CARACAS, (Reuters) – Venezuela’s opposition accused President Hugo Chavez yesterday of a “coup d’etat” after the outgoing parliament gave him the power to rule by decree for 18 months and pushed through a host of new laws.
A newly united opposition coalition that won about half the popular vote at a legislative poll in September will take 40 percent of seats in the National Assembly from Jan. 5, when it had hoped to put the brakes on the former soldier’s agenda.
But the opposition was outraged by the outgoing parliament’s move to let Chavez bypass the next Assembly by granting him decree powers, at the same time as passing a raft of new laws, many of them contentious.

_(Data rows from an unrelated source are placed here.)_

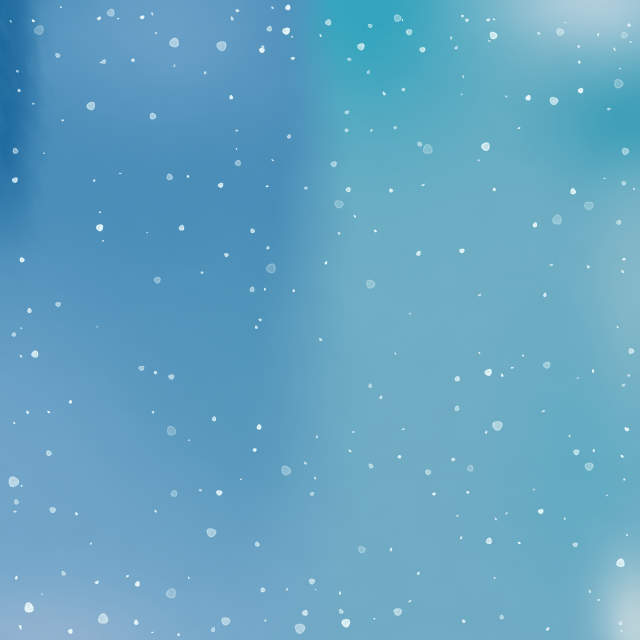
Give the GLSL for this background, as a WebGL 1 fragment shader.

```glsl
precision highp float;
// Soft blue and teal watercolour wash sprinkled with pale snow specks.
uniform vec2 u_resolution;

float hash(vec2 p) {
  vec3 q = fract(vec3(p.xyx) * 0.1031);
  q += dot(q, q.yzx + 33.33);
  return fract((q.x + q.y) * q.z);
}

float noise(vec2 p) {
  vec2 i = floor(p), f = fract(p);
  f = f * f * (3.0 - 2.0 * f);
  return mix(mix(hash(i), hash(i + vec2(1, 0)), f.x),
             mix(hash(i + vec2(0, 1)), hash(i + vec2(1, 1)), f.x), f.y);
}

float fbm(vec2 p) {
  float sum = 0.0, gain = 0.5;
  for (int i = 0; i < 4; i++) {
    sum += gain * noise(p);
    p = p * 2.03 + 17.3;
    gain *= 0.5;
  }
  return sum;
}

// Soft elliptical patch of pigment
float patchAt(vec2 p, vec2 centre, vec2 radius) {
  vec2 d = (p - centre) / radius;
  return exp(-dot(d, d));
}

vec3 wash(vec2 uv) {
  vec2 p = uv + 0.05 * (vec2(fbm(uv * 4.0), fbm(uv * 4.0 + 31.0)) - 0.47);

  // Left side: deep blue band, lavender above and below
  vec3 left = mix(vec3(0.46, 0.66, 0.79), vec3(0.28, 0.55, 0.72), smoothstep(0.0, 0.72, p.y));
  left = mix(left, vec3(0.43, 0.64, 0.79), 0.85 * patchAt(p, vec2(0.25, 0.95), vec2(0.2, 0.14)));
  left = mix(left, vec3(0.45, 0.65, 0.79), 0.75 * patchAt(p, vec2(0.0, 0.3), vec2(0.2, 0.26)));
  left = mix(left, vec3(0.32, 0.59, 0.73), 0.7 * patchAt(p, vec2(0.4, 0.4), vec2(0.17, 0.25)));
  left = mix(left, vec3(0.6, 0.71, 0.82), 0.8 * patchAt(p, vec2(0.06, 0.0), vec2(0.2, 0.08)));

  // Right side: grey blue with teal pools at the top
  vec3 right = mix(vec3(0.44, 0.67, 0.77), vec3(0.43, 0.69, 0.77), p.y);
  right = mix(right, vec3(0.18, 0.64, 0.74), 0.95 * patchAt(p, vec2(0.58, 1.0), vec2(0.17, 0.2)));
  right = mix(right, vec3(0.2, 0.61, 0.71), 0.9 * patchAt(p, vec2(1.0, 0.81), vec2(0.14, 0.09)));
  right = mix(right, vec3(0.36, 0.67, 0.76), 0.7 * patchAt(p, vec2(0.92, 0.27), vec2(0.12, 0.2)));
  right = mix(right, vec3(0.72, 0.82, 0.87), 0.9 * patchAt(p, vec2(0.93, 1.0), vec2(0.14, 0.08)));
  right = mix(right, vec3(0.53, 0.73, 0.79), 0.8 * patchAt(p, vec2(1.0, 0.55), vec2(0.06, 0.17)));
  right = mix(right, vec3(0.76, 0.84, 0.86), 0.9 * patchAt(p, vec2(1.0, 0.03), vec2(0.06, 0.1)));

  // The seam is crisper towards the top
  float spread = mix(0.14, 0.045, uv.y);
  vec3 col = mix(left, right, smoothstep(0.49 - spread, 0.49 + spread, p.x));

  // Dark brushed edge in the upper left corner
  float bristles = fbm(uv * vec2(70.0, 28.0) + vec2(uv.y * 20.0, 0.0));
  float edge = 1.0 - smoothstep(0.015, 0.085, p.x + 0.03 * (bristles - 0.5));
  edge *= smoothstep(0.55, 0.8, p.y);
  col = mix(col, vec3(0.1, 0.4, 0.61), edge * (0.65 + 0.4 * bristles));
  return col + 0.012 * (fbm(uv * 30.0) - 0.47);
}

// One jittered grid of flakes; returns coverage of white
float flakes(vec2 uv, float cells, float share, vec2 sizes, float faint, float seed) {
  vec2 cell = floor(uv * cells);
  vec2 key = cell + seed;
  vec2 home = (cell + 0.18 + 0.64 * vec2(hash(key), hash(key + 57.0))) / cells;

  // Flakes gather along the top and the sides
  float crowd = 1.0 + 1.7 * smoothstep(0.82, 0.97, home.y)
              + 1.2 * smoothstep(0.42, 0.49, abs(home.x - 0.5));
  if (hash(key + 113.0) > share * crowd) return 0.0;

  // Slightly squashed, wobbly disc
  float turn = 6.2832 * hash(key + 171.0);
  vec2 d = uv - home;
  d = vec2(cos(turn) * d.x + sin(turn) * d.y, cos(turn) * d.y - sin(turn) * d.x);
  float size = mix(sizes.x, sizes.y, hash(key + 229.0));
  d.y *= 1.0 + mix(0.9, 0.15, smoothstep(0.002, 0.005, size)) * hash(key + 287.0);
  float angle = atan(d.y, d.x + 0.00001);
  float dist = length(d) - size * (1.0 + 0.07 * sin(3.0 * angle + turn));

  float soft = 0.8 / min(u_resolution.x, u_resolution.y);
  float body = 1.0 - smoothstep(-soft, soft, dist);
  float rim = smoothstep(-0.0026, -0.0004, dist);
  float strength = mix(faint, 0.95, pow(hash(key + 341.0), 1.6));
  float mottled = 0.85 + 0.3 * noise(uv * 350.0);
  return body * min(1.0, strength * mottled + 0.2 * rim);
}

void main() {
  vec2 uv = gl_FragCoord.xy / u_resolution;
  vec3 col = wash(uv);

  // Large translucent discs, then brighter grains, then fine specks
  vec3 snow = vec3(0.91, 0.97, 0.98);
  col = mix(col, snow, flakes(uv, 10.0, 0.38, vec2(0.0045, 0.0082), 0.25, 3.0));
  col = mix(col, snow, flakes(uv, 16.0, 0.28, vec2(0.0025, 0.0048), 0.5, 411.0));
  col = mix(col, snow, flakes(uv, 23.0, 0.2, vec2(0.0013, 0.0028), 0.6, 823.0));
  gl_FragColor = vec4(col, 1.0);
}
```
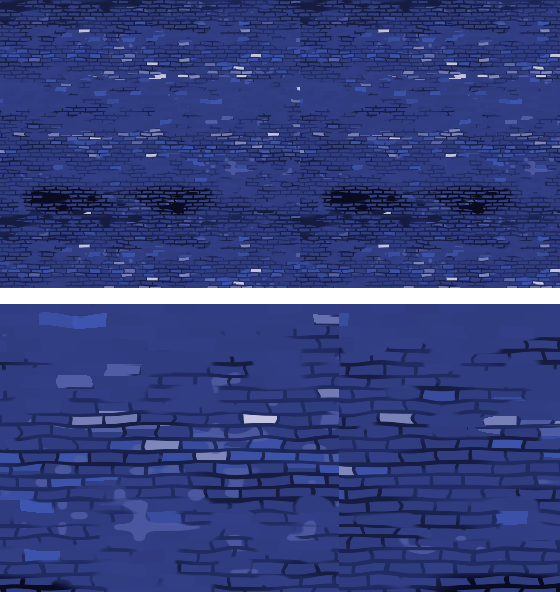
Top, the full canvas; bottom, a detail of the centre.
A WebGL 1 fragment shader for this texture:

```glsl
precision highp float;
// Weathered indigo brick wall: worn joints, chalky and bright courses, soot mounds, in repeating panels.

#define PANEL vec2(0.535, 0.747)  // panel size as a share of the canvas
#define BRICKS vec2(26.0, 52.0)   // bricks across and courses down a panel
#define BRICK_ASPECT 2.78
#define JOINT 0.15                // half joint width in course heights
#define WALL vec3(0.19, 0.24, 0.51)
#define MORTAR vec3(0.125, 0.17, 0.385)
#define SOOT vec3(0.035, 0.045, 0.13)
#define BLUE vec3(0.24, 0.33, 0.68)
#define MAUVE vec3(0.31, 0.36, 0.64)
#define CHALK vec3(0.50, 0.53, 0.73)
#define WHITE vec3(0.76, 0.77, 0.88)

uniform vec2 u_resolution;

float hash(vec2 p) {
  vec3 q = fract(vec3(p.xyx) * 0.1031);
  q += dot(q, q.yzx + 33.33);
  return fract((q.x + q.y) * q.z);
}

float noise(vec2 p) {
  vec2 i = floor(p), f = fract(p);
  f = f * f * (3.0 - 2.0 * f);
  return mix(mix(hash(i), hash(i + vec2(1.0, 0.0)), f.x),
             mix(hash(i + vec2(0.0, 1.0)), hash(i + vec2(1.0, 1.0)), f.x), f.y);
}

// Soft band around a centre, wrapping at the panel edge
float band(float v, float centre, float width) {
  float d = (fract(v - centre + 0.5) - 0.5) / width;
  return exp(-d * d);
}

void main() {
  vec2 uv = gl_FragCoord.xy / u_resolution;
  vec2 panel = fract(vec2(uv.x, 1.0 - uv.y) / PANEL);
  vec2 grid = panel * BRICKS + 7.0;
  float pixel = BRICKS.y / (PANEL.y * u_resolution.y);

  // Horizontal zones of wear
  float plain = band(panel.y, 0.45, 0.07) + 0.6 * band(panel.y, 0.18, 0.05)
              + 0.6 * band(panel.y, 0.58, 0.03);
  float ragged = band(panel.y, 0.02, 0.06) + 0.4 * band(panel.y, 0.11, 0.04);
  float bright = band(panel.y, 0.28, 0.06) + band(panel.y, 0.68, 0.045);
  float chalky = band(panel.y, 0.345, 0.014) + band(panel.y, 0.63, 0.014);
  float mound = band(panel.x, 0.22, 0.12) + band(panel.x, 0.60, 0.11);
  float sooty = band(panel.y, 0.925, 0.065) * (0.3 + mound);
  float broad = noise(grid * vec2(0.22, 0.3) + 40.0);

  // Uneven courses with staggered bricks
  vec2 wobble = vec2(noise(grid * 1.7), noise(grid * vec2(1.1, 0.9) + 19.0)) - 0.5;
  vec2 g = grid + wobble * vec2(0.16, 0.4);
  float course = floor(g.y);
  g.x += 0.5 * mod(course, 2.0) + 0.35 * hash(vec2(course, 3.0));
  vec2 id = floor(g);
  vec2 cell = fract(g);
  vec2 edge = min(cell, 1.0 - cell) * vec2(BRICK_ASPECT, 1.0);
  float gap = min(edge.x, edge.y);

  // Brick faces: mostly plain, some blue, mauve, chalk or white
  float pick = hash(id + 11.0);
  float shade = hash(id + 57.0);
  vec3 face = WALL * (0.97 + 0.06 * shade);
  float blueChance = 0.025 + 0.65 * bright * smoothstep(0.3, 0.75, broad);
  face = mix(face, mix(WALL, BLUE, 0.55 + 0.5 * shade), step(pick, blueChance));
  float chalkChance = 0.012 + 0.05 * bright + 0.65 * chalky * smoothstep(0.3, 0.6, broad);
  float chalked = step(hash(id + 83.0), chalkChance);
  vec3 chalk = mix(MAUVE, CHALK, smoothstep(0.1, 0.7, shade));
  chalk = mix(chalk, WHITE, step(0.78, shade));
  face = mix(face, chalk, chalked);

  // Ragged mauve smears
  float smear = noise(grid * vec2(1.8, 1.1) + 71.0);
  float smearZone = smoothstep(0.5, 0.75, noise(grid * vec2(0.2, 0.16) + 5.0)) * (1.0 - 0.7 * plain);
  face = mix(face, MAUVE, 0.85 * smoothstep(0.0, 0.08, smear - 1.0 + 0.32 * smearZone));

  // Broken joints, swelling into dark patches in the ragged zones
  float wear = 0.6 * noise(grid * vec2(0.9, 0.8) + 31.0) + 0.4 * noise(grid * vec2(0.14, 0.25));
  float level = 0.59 - 0.22 * plain + 0.22 * ragged + 0.12 * bright + 0.35 * sooty + 0.2 * chalked;
  float present = smoothstep(-0.04, 0.04, level - wear);
  float soot = smoothstep(0.32, 0.62, sooty * (0.55 + 0.9 * noise(grid * vec2(0.5, 0.6) + 90.0)));
  float halfWidth = JOINT * (0.8 + 0.4 * noise(grid * 1.3 + 13.0)) + 0.05 * soot + 0.05 * ragged;
  float joint = present * (1.0 - smoothstep(-0.5, 0.5, (gap - halfWidth) / pixel));
  float chip = noise(grid * vec2(0.8, 1.1) + 23.0);
  float patchMask = smoothstep(0.0, 0.08, chip - 1.0 + 0.33 * min(ragged + sooty, 1.1));
  float dark = max(joint, patchMask);

  float depth = noise(grid * vec2(0.4, 0.7) + 61.0);
  vec3 mortar = MORTAR * (1.0 - 0.35 * smoothstep(0.45, 0.8, depth + 0.25 * ragged));
  mortar = mix(mortar, SOOT, soot);
  gl_FragColor = vec4(mix(face, mortar, dark), 1.0);
}
```
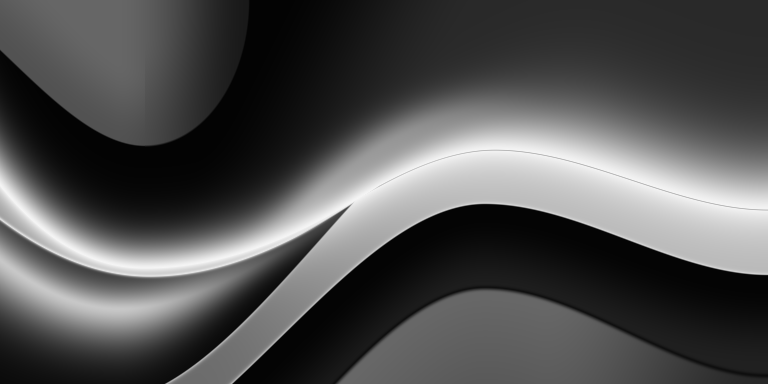
This background is drawn by a Shadertoy shader. Its source:

```glsl
// Flowing monochrome satin waves: a glowing crest, a folded ribbon and dark hollows.

// Curve knots: x, height, slope (canvas is 2 wide, 1 high)
const vec3 CREST_START = vec3(0.0, 0.518, -1.25);
const vec3 CREST_TROUGH = vec3(0.378, 0.302, 0.0);
const vec3 CREST_RISE = vec3(0.911, 0.471, 0.60);
const vec3 CREST_PEAK = vec3(1.289, 0.609, 0.0);
const vec3 CREST_END = vec3(2.0, 0.453, 0.0);
const vec3 FOLD_START = vec3(0.0, 0.430, -0.75);
const vec3 FOLD_TROUGH = vec3(0.39, 0.281, 0.0);
const vec3 FOLD_TIP = vec3(0.917, 0.469, 0.65);
const vec3 SHEEN_START = vec3(0.0, 0.323, -0.8);
const vec3 SHEEN_TROUGH = vec3(0.3125, 0.195, 0.0);
const vec3 SHEEN_END = vec3(0.781, 0.375, 0.6);
const vec3 VEIL_START = vec3(0.625, 0.362, 0.5);
const vec3 VEIL_RISE = vec3(1.013, 0.633, 0.55);
const vec3 VEIL_PEAK = vec3(1.38, 0.73, 0.0);
const vec3 RIBBON_FOOT = vec3(0.43, 0.0, 0.55);
const vec3 RIBBON_TIP = vec3(0.917, 0.469, 1.1);
const vec3 HOLLOW_FOOT = vec3(0.604, 0.0, 0.92);
const vec3 HOLLOW_PEAK = vec3(1.263, 0.469, 0.0);
const vec3 HOLLOW_END = vec3(2.0, 0.284, 0.0);
const vec3 HILL_FOOT = vec3(0.872, 0.0, 1.05);
const vec3 HILL_PEAK = vec3(1.263, 0.25, 0.0);
const vec3 HILL_END = vec3(2.0, 0.021, 0.0);
const vec3 LOBE_START = vec3(0.0, 0.87, -0.95);
const vec3 LOBE_BOTTOM = vec3(0.378, 0.62, 0.0);
const vec2 LOBE_RADIUS = vec2(0.271, 0.38);

const float WHITE = 0.96;
const float LINE_WIDTH = 0.004;

// Cubic through two knots, straight beyond them; returns height and slope
vec2 segment(float x, vec3 a, vec3 b) {
    float w = b.x - a.x;
    float t = clamp((x - a.x) / w, 0.0, 1.0);
    float rise = b.y - a.y, u = 1.0 - t;
    float y = a.y + rise * t * t * (3.0 - 2.0 * t)
            + w * t * u * (a.z * u - b.z * t);
    float slope = 6.0 * rise / w * t * u
                + a.z * u * (1.0 - 3.0 * t) + b.z * t * (3.0 * t - 2.0);
    return vec2(y + slope * (x - a.x - t * w), slope);
}

vec2 curve(float x, vec3 a, vec3 b, vec3 c) {
    return x < b.x ? segment(x, a, b) : segment(x, b, c);
}

// Approximate signed distance, positive above the curve
float above(vec2 p, vec2 c) {
    return (p.y - c.x) * inversesqrt(1.0 + c.y * c.y);
}

float falloff(float d, float width, float power) {
    return exp(-pow(abs(d) / width + 1e-5, power));
}

float cover(float d) {
    float aa = 1.0 / iResolution.y;
    return smoothstep(-aa, aa, d);
}

void mainImage(out vec4 fragColor, in vec2 fragCoord) {
    vec2 p = fragCoord / iResolution.xy * vec2(2.0, 1.0);
    float x = p.x;

    vec2 crestCurve = x < CREST_RISE.x
        ? curve(x, CREST_START, CREST_TROUGH, CREST_RISE)
        : curve(x, CREST_RISE, CREST_PEAK, CREST_END);
    float crest = above(p, crestCurve);
    float fold = above(p, curve(x, FOLD_START, FOLD_TROUGH, FOLD_TIP));
    float sheen = above(p, curve(x, SHEEN_START, SHEEN_TROUGH, SHEEN_END));
    float veil = above(p, curve(x, VEIL_START, VEIL_RISE, VEIL_PEAK));
    float ribbon = above(p, segment(x, RIBBON_FOOT, RIBBON_TIP));
    float hollow = above(p, curve(x, HOLLOW_FOOT, HOLLOW_PEAK, HOLLOW_END));
    float hill = above(p, curve(x, HILL_FOOT, HILL_PEAK, HILL_END));

    // Dark upper field with the glow rising from the crest
    float field = 0.01 + 0.15 * smoothstep(0.72, 1.25, x + 0.5 * (1.0 - p.y));
    field += 0.10 * falloff(crest, 0.14, 2.0) * (1.0 - smoothstep(0.5, 1.0, x));
    float veilGlow = smoothstep(0.6, 0.85, x) * (1.0 - smoothstep(0.95, 1.45, x));
    field = mix(field, 0.65, 0.7 * veilGlow * falloff(veil, 0.055, 1.7));
    float glowWidth = mix(0.062, 0.13, smoothstep(0.9, 1.6, x));
    float shade = mix(field, WHITE, falloff(crest, glowWidth, 1.4));

    // Upper left lobe
    vec2 q = (p - vec2(LOBE_BOTTOM.x, 1.0)) / LOBE_RADIUS;
    float lobe = x < LOBE_BOTTOM.x ? above(p, segment(x, LOBE_START, LOBE_BOTTOM))
                                   : (1.0 - length(q)) * LOBE_RADIUS.x;
    float lobeShade = mix(0.12, 0.40, 1.0 - smoothstep(0.3, 0.66, x));
    lobeShade *= 0.8 + 0.2 * smoothstep(0.0, 0.2, lobe);
    shade = mix(shade, lobeShade, cover(lobe));

    // Thin strip between the crest and the fold line
    float strip = mix(0.55, WHITE, falloff(crest, 0.03, 1.0));
    shade = mix(shade, strip, cover(-crest));

    // Shadowed fold with its own soft sheen
    float narrowing = smoothstep(0.3, 0.75, x);
    float sheenWidth = sheen > 0.0 ? 0.055 : mix(0.095, 0.035, narrowing);
    float foldBase = sheen > 0.0 ? 0.18 : 0.03;
    float sheenPeak = mix(0.78, 0.25, smoothstep(0.3, 0.85, x));
    float foldShade = mix(foldBase, sheenPeak, falloff(sheen, sheenWidth, 1.5));
    shade = mix(shade, foldShade, cover(min(-fold, -crest)));
    float foldLine = falloff(fold, LINE_WIDTH, 1.5) * (1.0 - smoothstep(0.75, 0.917, x));
    shade = mix(shade, WHITE, 0.85 * foldLine);

    // Satin ribbon with bright rims
    float body = mix(0.42, 0.71, smoothstep(0.5, 1.3, x));
    body = mix(body, WHITE, falloff(crest, 0.06, 1.0));
    float rims = falloff(hollow, LINE_WIDTH, 1.2)
               + falloff(ribbon, LINE_WIDTH, 1.2) * (1.0 - smoothstep(0.6, 0.917, x));
    body = mix(body, WHITE, 0.8 * min(rims, 1.0));
    shade = mix(shade, body, cover(min(-crest, -ribbon)));

    // Hollow below the ribbon and the grey hill inside it
    shade = mix(shade, 0.015 + 0.11 * smoothstep(0.03, 0.24, -hollow), cover(-hollow));
    float hillShade = 0.41 - 0.25 * smoothstep(1.4, 2.0, x) - 0.25 * max(-hill, 0.0);
    shade = mix(shade, hillShade, cover(-hill));
    shade *= 1.0 - 0.6 * falloff(hill, 0.006, 2.0);

    fragColor = vec4(vec3(clamp(shade, 0.0, 1.0)), 1.0);
}
```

“We strongly condemn the coup d’etat that is in full swing by the regime and seeks to put in place a Communist system through a militarized and totalitarian state,” the opposition members said in a joint statement.
They said the South American country was at a dramatic point in its history, and they urged Venezuelans to unite and reject the government’s moves “peacefully but energetically.”
Chavez has said he needs the wide-ranging decree powers to deal with a national emergency caused by floods that killed 40 people and drove nearly 140,000 more from their homes.
Meanwhile, the outgoing parliament — dominated by his ruling Socialist Party — has passed several laws that include making it easier to nationalize banks, police content on the Internet, and stop lawmakers voting against their own parties.
U.S.-based Human Rights Watch (HRW) said three of the bills dealing with local media, telecommunications and human rights activists posed “serious threats” to free speech and the work of civil society.
“Chavez and his supporters are once again ratcheting up the government’s power to punish critics,” Jose Miguel Vivanco, HRW’s Americas director, said in the statement.
The president has repeatedly rejected the opposition’s allegations that the new package of laws — and his special decree powers — are ushering in Cuban-style communism.
“Now the oligarchy is again calling for rebellion and for people to ignore the authorities,” he said at a function at a military base on Wednesday. “We cannot let down our guard.”